What you should do:
Among the records, find the lines that hold the string "green" and return them.

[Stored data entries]
*** Block opens ***

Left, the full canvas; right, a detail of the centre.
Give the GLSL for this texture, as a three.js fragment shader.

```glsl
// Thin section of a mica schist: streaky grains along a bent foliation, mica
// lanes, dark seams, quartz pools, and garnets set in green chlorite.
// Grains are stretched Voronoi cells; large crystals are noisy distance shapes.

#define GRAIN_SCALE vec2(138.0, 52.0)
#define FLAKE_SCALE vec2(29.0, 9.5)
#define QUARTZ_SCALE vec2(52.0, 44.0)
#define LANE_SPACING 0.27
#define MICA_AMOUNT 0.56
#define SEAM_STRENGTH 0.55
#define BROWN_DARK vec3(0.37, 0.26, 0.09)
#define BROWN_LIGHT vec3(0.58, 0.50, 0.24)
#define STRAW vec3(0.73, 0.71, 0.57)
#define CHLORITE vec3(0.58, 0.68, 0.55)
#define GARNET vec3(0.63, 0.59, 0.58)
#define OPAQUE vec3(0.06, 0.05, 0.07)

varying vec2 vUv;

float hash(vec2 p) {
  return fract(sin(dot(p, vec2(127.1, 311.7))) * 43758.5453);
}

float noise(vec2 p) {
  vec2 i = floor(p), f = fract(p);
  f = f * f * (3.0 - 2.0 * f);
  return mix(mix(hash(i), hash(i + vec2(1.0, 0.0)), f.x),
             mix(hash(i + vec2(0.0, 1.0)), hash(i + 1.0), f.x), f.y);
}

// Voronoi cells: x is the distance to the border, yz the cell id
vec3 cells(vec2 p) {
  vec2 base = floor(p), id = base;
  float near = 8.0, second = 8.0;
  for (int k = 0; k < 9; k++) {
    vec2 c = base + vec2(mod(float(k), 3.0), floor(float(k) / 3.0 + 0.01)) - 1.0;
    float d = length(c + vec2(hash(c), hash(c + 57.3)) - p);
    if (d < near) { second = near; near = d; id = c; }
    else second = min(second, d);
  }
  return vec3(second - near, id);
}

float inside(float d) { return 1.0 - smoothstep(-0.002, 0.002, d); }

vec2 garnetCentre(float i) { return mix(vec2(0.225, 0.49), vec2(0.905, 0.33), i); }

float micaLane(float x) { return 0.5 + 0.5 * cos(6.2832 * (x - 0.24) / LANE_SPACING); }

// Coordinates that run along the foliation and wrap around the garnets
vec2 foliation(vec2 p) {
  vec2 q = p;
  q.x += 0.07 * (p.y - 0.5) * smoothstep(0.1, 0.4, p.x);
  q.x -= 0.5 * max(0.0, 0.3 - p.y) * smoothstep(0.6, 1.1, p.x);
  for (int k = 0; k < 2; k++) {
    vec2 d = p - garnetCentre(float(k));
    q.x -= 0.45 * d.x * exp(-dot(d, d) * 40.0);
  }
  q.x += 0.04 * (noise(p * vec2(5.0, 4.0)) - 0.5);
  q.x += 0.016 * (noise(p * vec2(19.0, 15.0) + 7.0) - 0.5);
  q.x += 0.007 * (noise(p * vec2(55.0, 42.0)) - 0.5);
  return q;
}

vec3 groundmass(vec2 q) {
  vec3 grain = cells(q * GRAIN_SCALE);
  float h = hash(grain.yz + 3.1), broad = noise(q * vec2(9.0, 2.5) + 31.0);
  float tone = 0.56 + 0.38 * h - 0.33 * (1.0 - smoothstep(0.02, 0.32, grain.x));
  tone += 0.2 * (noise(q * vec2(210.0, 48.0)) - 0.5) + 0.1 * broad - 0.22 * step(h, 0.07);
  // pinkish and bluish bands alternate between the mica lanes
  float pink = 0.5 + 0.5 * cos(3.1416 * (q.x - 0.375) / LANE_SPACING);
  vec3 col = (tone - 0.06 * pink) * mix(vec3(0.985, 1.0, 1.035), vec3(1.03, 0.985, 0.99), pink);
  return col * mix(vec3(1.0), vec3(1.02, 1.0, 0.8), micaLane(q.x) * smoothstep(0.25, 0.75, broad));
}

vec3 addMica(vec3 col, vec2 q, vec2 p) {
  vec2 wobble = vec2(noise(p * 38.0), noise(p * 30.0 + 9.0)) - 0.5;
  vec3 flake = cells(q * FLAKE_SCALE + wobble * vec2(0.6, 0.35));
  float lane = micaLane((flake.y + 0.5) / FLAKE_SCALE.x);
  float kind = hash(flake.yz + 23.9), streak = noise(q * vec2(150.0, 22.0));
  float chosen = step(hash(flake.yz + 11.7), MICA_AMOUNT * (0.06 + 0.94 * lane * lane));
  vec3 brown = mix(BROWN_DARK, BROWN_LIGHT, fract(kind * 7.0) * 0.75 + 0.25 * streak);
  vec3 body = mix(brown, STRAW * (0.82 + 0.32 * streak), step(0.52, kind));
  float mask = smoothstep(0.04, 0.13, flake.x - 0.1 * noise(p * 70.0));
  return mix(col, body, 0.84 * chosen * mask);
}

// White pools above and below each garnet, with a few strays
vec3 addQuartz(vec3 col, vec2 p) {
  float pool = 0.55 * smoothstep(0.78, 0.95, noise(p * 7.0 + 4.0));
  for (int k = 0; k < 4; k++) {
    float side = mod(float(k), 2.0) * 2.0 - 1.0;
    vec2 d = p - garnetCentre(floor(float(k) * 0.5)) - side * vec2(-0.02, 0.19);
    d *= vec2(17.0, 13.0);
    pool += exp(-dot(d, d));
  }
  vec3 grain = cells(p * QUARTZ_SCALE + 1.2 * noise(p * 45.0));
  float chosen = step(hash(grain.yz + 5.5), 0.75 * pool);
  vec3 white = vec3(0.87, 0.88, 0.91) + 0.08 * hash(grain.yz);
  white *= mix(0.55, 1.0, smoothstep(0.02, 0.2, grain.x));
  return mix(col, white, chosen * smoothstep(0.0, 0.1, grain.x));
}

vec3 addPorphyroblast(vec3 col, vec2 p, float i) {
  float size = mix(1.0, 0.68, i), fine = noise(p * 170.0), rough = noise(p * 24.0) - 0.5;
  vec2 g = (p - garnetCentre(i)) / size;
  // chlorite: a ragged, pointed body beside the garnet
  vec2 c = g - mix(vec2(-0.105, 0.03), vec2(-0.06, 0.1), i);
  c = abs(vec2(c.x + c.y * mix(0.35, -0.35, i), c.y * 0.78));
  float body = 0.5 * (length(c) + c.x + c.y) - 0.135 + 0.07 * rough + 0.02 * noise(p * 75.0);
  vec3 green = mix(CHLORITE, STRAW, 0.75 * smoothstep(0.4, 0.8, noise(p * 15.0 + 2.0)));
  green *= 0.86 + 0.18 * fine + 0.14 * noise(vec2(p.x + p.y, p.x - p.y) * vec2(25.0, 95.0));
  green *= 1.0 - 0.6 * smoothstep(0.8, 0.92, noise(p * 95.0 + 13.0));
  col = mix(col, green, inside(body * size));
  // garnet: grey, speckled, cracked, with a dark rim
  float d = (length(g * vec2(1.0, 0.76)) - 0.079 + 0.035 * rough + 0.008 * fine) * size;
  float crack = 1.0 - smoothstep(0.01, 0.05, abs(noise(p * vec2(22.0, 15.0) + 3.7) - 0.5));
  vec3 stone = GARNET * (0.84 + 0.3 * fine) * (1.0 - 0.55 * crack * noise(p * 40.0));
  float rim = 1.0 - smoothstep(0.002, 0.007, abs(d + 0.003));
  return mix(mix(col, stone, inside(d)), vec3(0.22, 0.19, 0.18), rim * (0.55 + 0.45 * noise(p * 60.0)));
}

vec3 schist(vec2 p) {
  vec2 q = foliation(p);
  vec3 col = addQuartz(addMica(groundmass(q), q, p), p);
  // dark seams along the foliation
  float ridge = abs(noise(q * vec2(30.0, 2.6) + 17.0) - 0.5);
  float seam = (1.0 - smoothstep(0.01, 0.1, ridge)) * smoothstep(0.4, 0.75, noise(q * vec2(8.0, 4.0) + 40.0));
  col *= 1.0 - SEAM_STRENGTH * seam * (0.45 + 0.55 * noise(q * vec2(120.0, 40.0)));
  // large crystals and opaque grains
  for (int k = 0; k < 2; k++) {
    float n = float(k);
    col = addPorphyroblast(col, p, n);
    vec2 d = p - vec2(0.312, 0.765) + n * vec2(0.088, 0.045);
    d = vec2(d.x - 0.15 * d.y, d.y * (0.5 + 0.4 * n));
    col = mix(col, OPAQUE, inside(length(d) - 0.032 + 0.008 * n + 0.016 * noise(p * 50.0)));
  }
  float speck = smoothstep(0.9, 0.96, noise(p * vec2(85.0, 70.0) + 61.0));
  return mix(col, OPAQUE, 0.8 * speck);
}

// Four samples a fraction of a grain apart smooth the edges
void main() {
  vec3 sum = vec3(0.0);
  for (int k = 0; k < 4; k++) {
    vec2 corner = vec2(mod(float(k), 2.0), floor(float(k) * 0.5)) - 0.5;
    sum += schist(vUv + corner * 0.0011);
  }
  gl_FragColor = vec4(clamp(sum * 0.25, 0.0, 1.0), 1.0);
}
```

*** Block closes ***

Reply to the exercise:
// lanes, dark seams, quartz pools, and garnets set in green chlorite.
  vec3 green = mix(CHLORITE, STRAW, 0.75 * smoothstep(0.4, 0.8, noise(p * 15.0 + 2.0)));
  green *= 0.86 + 0.18 * fine + 0.14 * noise(vec2(p.x + p.y, p.x - p.y) * vec2(25.0, 95.0));
  green *= 1.0 - 0.6 * smoothstep(0.8, 0.92, noise(p * 95.0 + 13.0));
  col = mix(col, green, inside(body * size));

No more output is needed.